====== GIVEN RECORDS ======
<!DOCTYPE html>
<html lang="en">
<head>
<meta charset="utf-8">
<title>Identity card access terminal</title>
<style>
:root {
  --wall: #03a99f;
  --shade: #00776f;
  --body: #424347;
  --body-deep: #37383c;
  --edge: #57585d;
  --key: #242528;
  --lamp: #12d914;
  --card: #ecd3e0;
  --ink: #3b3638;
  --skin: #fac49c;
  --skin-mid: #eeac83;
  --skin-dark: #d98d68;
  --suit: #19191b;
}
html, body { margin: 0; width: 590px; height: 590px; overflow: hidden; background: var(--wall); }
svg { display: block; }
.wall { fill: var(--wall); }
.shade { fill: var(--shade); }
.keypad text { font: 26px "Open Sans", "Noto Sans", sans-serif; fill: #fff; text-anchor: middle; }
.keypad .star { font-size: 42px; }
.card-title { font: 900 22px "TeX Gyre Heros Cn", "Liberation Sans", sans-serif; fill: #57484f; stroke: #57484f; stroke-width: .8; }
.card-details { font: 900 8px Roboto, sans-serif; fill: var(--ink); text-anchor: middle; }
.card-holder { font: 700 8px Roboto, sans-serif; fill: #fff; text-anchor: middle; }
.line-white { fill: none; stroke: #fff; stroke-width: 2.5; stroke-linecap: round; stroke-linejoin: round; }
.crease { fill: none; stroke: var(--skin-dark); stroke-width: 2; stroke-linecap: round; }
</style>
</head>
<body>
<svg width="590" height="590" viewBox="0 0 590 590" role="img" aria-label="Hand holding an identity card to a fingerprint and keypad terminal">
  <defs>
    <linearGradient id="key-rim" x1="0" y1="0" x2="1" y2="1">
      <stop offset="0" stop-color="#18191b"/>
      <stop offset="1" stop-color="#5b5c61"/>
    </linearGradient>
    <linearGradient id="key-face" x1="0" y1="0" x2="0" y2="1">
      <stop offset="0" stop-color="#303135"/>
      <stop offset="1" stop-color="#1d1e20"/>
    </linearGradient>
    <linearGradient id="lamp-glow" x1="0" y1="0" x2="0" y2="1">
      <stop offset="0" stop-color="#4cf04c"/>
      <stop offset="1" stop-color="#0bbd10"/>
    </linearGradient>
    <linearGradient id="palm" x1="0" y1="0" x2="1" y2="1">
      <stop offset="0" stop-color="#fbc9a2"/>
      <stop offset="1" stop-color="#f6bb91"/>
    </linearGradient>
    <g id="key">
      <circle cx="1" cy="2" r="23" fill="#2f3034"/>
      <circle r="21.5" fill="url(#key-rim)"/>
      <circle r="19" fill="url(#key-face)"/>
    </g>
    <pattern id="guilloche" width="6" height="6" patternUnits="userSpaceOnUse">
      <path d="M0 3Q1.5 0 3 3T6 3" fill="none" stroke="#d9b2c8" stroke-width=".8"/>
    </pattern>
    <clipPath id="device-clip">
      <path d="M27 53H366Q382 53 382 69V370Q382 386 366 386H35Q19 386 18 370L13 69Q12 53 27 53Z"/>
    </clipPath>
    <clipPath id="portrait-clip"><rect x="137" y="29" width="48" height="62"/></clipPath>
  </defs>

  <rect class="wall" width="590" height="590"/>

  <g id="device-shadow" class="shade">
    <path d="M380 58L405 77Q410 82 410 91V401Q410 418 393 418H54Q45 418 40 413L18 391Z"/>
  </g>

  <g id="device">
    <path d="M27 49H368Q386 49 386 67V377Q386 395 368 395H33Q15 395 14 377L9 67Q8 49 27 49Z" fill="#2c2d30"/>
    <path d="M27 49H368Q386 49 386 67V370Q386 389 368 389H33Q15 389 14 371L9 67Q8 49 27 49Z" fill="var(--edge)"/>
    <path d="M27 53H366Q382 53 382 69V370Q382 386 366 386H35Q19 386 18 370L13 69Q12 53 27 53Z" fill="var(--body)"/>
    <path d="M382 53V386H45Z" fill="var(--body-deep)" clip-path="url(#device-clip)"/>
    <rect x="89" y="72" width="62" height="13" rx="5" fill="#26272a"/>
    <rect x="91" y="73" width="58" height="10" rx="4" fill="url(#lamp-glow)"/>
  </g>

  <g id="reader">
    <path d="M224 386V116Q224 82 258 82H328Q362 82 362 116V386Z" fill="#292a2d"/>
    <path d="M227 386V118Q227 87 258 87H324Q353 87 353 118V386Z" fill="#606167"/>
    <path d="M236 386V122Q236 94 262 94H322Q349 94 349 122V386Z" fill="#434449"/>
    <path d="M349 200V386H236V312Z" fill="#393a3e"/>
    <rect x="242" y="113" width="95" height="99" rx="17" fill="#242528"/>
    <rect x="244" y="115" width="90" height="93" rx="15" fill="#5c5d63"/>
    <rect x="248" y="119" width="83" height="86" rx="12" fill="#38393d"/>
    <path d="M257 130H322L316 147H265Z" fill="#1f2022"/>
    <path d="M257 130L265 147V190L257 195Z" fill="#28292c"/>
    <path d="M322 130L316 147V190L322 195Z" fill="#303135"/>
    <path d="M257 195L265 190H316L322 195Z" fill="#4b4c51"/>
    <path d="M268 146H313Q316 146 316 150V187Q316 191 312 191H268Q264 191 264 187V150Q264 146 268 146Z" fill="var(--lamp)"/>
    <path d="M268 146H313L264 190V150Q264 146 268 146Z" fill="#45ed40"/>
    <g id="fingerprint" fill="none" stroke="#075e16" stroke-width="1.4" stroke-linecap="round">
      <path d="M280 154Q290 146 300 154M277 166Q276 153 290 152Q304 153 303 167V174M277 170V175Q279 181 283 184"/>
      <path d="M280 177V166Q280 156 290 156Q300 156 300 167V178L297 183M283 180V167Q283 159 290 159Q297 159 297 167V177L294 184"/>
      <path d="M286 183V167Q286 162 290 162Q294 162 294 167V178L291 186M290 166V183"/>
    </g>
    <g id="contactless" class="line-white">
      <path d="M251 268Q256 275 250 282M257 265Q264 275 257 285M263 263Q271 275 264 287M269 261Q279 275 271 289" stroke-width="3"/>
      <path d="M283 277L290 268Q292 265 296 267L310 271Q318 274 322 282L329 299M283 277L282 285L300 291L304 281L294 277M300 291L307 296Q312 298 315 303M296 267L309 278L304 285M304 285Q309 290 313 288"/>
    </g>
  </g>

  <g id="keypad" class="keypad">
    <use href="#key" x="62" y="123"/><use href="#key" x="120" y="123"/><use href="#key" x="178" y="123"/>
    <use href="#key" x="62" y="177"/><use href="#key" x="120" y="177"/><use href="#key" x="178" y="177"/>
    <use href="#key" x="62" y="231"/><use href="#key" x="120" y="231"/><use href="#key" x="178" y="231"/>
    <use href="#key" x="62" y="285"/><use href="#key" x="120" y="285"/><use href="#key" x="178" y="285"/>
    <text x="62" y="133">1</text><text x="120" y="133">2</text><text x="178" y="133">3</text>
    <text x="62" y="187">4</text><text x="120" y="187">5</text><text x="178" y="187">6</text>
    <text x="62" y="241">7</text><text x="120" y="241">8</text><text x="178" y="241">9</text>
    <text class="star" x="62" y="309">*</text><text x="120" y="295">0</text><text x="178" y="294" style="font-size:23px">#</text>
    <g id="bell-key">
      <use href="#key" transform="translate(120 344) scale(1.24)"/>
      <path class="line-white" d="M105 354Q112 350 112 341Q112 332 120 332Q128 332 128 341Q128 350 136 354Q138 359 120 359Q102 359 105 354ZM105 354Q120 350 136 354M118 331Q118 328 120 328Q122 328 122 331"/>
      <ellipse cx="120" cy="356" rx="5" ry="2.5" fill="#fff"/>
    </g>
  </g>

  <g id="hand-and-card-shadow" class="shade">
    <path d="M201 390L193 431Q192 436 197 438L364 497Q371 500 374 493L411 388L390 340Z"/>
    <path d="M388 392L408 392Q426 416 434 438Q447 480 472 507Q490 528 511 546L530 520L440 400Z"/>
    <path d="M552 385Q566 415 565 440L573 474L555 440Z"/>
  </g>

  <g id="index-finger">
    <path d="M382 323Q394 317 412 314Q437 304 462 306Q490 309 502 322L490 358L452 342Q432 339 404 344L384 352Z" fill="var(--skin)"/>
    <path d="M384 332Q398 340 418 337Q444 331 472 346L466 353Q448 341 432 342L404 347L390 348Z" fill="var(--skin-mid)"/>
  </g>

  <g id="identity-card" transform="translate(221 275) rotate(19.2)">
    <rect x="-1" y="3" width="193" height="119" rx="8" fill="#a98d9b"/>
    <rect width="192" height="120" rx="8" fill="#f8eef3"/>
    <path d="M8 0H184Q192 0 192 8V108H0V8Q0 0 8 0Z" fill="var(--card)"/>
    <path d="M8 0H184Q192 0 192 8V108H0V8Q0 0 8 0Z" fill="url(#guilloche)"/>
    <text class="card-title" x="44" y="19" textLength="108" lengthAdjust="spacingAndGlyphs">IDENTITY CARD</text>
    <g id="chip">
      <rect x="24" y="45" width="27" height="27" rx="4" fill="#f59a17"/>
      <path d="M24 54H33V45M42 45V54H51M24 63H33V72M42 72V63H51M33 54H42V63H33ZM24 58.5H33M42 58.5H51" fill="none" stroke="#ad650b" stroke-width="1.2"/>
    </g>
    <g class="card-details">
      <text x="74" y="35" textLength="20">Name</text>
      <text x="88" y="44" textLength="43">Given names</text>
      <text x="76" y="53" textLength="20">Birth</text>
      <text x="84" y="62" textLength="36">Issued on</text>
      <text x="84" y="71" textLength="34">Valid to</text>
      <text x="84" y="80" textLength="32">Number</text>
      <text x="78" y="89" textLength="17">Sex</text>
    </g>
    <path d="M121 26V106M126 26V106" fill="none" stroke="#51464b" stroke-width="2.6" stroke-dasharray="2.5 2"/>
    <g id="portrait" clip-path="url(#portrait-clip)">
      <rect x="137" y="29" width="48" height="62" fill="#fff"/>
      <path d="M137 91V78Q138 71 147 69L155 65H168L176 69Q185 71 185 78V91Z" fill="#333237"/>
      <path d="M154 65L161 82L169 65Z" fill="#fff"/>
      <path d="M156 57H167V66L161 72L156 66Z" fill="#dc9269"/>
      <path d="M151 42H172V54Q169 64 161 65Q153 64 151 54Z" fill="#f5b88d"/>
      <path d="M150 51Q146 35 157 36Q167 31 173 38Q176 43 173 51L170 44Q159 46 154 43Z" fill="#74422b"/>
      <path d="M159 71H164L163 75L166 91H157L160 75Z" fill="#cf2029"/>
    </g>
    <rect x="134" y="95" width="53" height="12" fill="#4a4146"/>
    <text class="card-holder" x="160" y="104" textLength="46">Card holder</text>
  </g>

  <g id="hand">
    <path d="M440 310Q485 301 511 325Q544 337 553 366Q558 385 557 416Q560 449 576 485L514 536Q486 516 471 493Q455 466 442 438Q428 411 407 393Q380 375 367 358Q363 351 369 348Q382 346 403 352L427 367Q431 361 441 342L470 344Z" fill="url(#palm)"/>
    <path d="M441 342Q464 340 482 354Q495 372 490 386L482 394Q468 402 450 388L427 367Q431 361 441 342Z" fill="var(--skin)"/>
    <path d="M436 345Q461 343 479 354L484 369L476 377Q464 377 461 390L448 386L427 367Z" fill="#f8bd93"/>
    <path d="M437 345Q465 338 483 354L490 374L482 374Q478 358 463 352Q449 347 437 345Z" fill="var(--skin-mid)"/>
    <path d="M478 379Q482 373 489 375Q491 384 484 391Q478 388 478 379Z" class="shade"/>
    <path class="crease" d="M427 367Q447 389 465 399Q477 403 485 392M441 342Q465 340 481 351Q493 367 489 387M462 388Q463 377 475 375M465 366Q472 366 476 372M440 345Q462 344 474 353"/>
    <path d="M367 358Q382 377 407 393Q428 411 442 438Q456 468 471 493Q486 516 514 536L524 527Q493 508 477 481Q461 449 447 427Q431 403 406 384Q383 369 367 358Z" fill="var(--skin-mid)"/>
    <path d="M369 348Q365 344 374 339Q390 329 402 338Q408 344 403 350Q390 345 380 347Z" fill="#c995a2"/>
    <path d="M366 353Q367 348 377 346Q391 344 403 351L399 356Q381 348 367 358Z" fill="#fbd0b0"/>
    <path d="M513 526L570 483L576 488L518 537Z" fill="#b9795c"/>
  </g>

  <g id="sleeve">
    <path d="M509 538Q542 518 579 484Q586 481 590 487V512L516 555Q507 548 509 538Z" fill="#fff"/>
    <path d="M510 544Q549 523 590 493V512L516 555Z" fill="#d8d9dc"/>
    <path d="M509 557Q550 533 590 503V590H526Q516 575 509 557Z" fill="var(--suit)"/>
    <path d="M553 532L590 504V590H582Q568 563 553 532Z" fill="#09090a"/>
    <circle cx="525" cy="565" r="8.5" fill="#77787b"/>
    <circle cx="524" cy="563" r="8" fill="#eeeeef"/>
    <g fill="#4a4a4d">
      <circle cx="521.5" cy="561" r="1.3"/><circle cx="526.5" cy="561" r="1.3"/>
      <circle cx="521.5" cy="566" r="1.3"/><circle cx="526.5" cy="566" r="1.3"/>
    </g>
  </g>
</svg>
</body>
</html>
======
* DESCRIPTION OF THE TASK
Look through the entries and find each line that has the string "skin". Copy those lines.

* EXERCISE ANSWER
  --skin: #fac49c;
  --skin-mid: #eeac83;
  --skin-dark: #d98d68;
.crease { fill: none; stroke: var(--skin-dark); stroke-width: 2; stroke-linecap: round; }
    <path d="M382 323Q394 317 412 314Q437 304 462 306Q490 309 502 322L490 358L452 342Q432 339 404 344L384 352Z" fill="var(--skin)"/>
    <path d="M384 332Q398 340 418 337Q444 331 472 346L466 353Q448 341 432 342L404 347L390 348Z" fill="var(--skin-mid)"/>
    <path d="M441 342Q464 340 482 354Q495 372 490 386L482 394Q468 402 450 388L427 367Q431 361 441 342Z" fill="var(--skin)"/>
    <path d="M437 345Q465 338 483 354L490 374L482 374Q478 358 463 352Q449 347 437 345Z" fill="var(--skin-mid)"/>
    <path d="M367 358Q382 377 407 393Q428 411 442 438Q456 468 471 493Q486 516 514 536L524 527Q493 508 477 481Q461 449 447 427Q431 403 406 384Q383 369 367 358Z" fill="var(--skin-mid)"/>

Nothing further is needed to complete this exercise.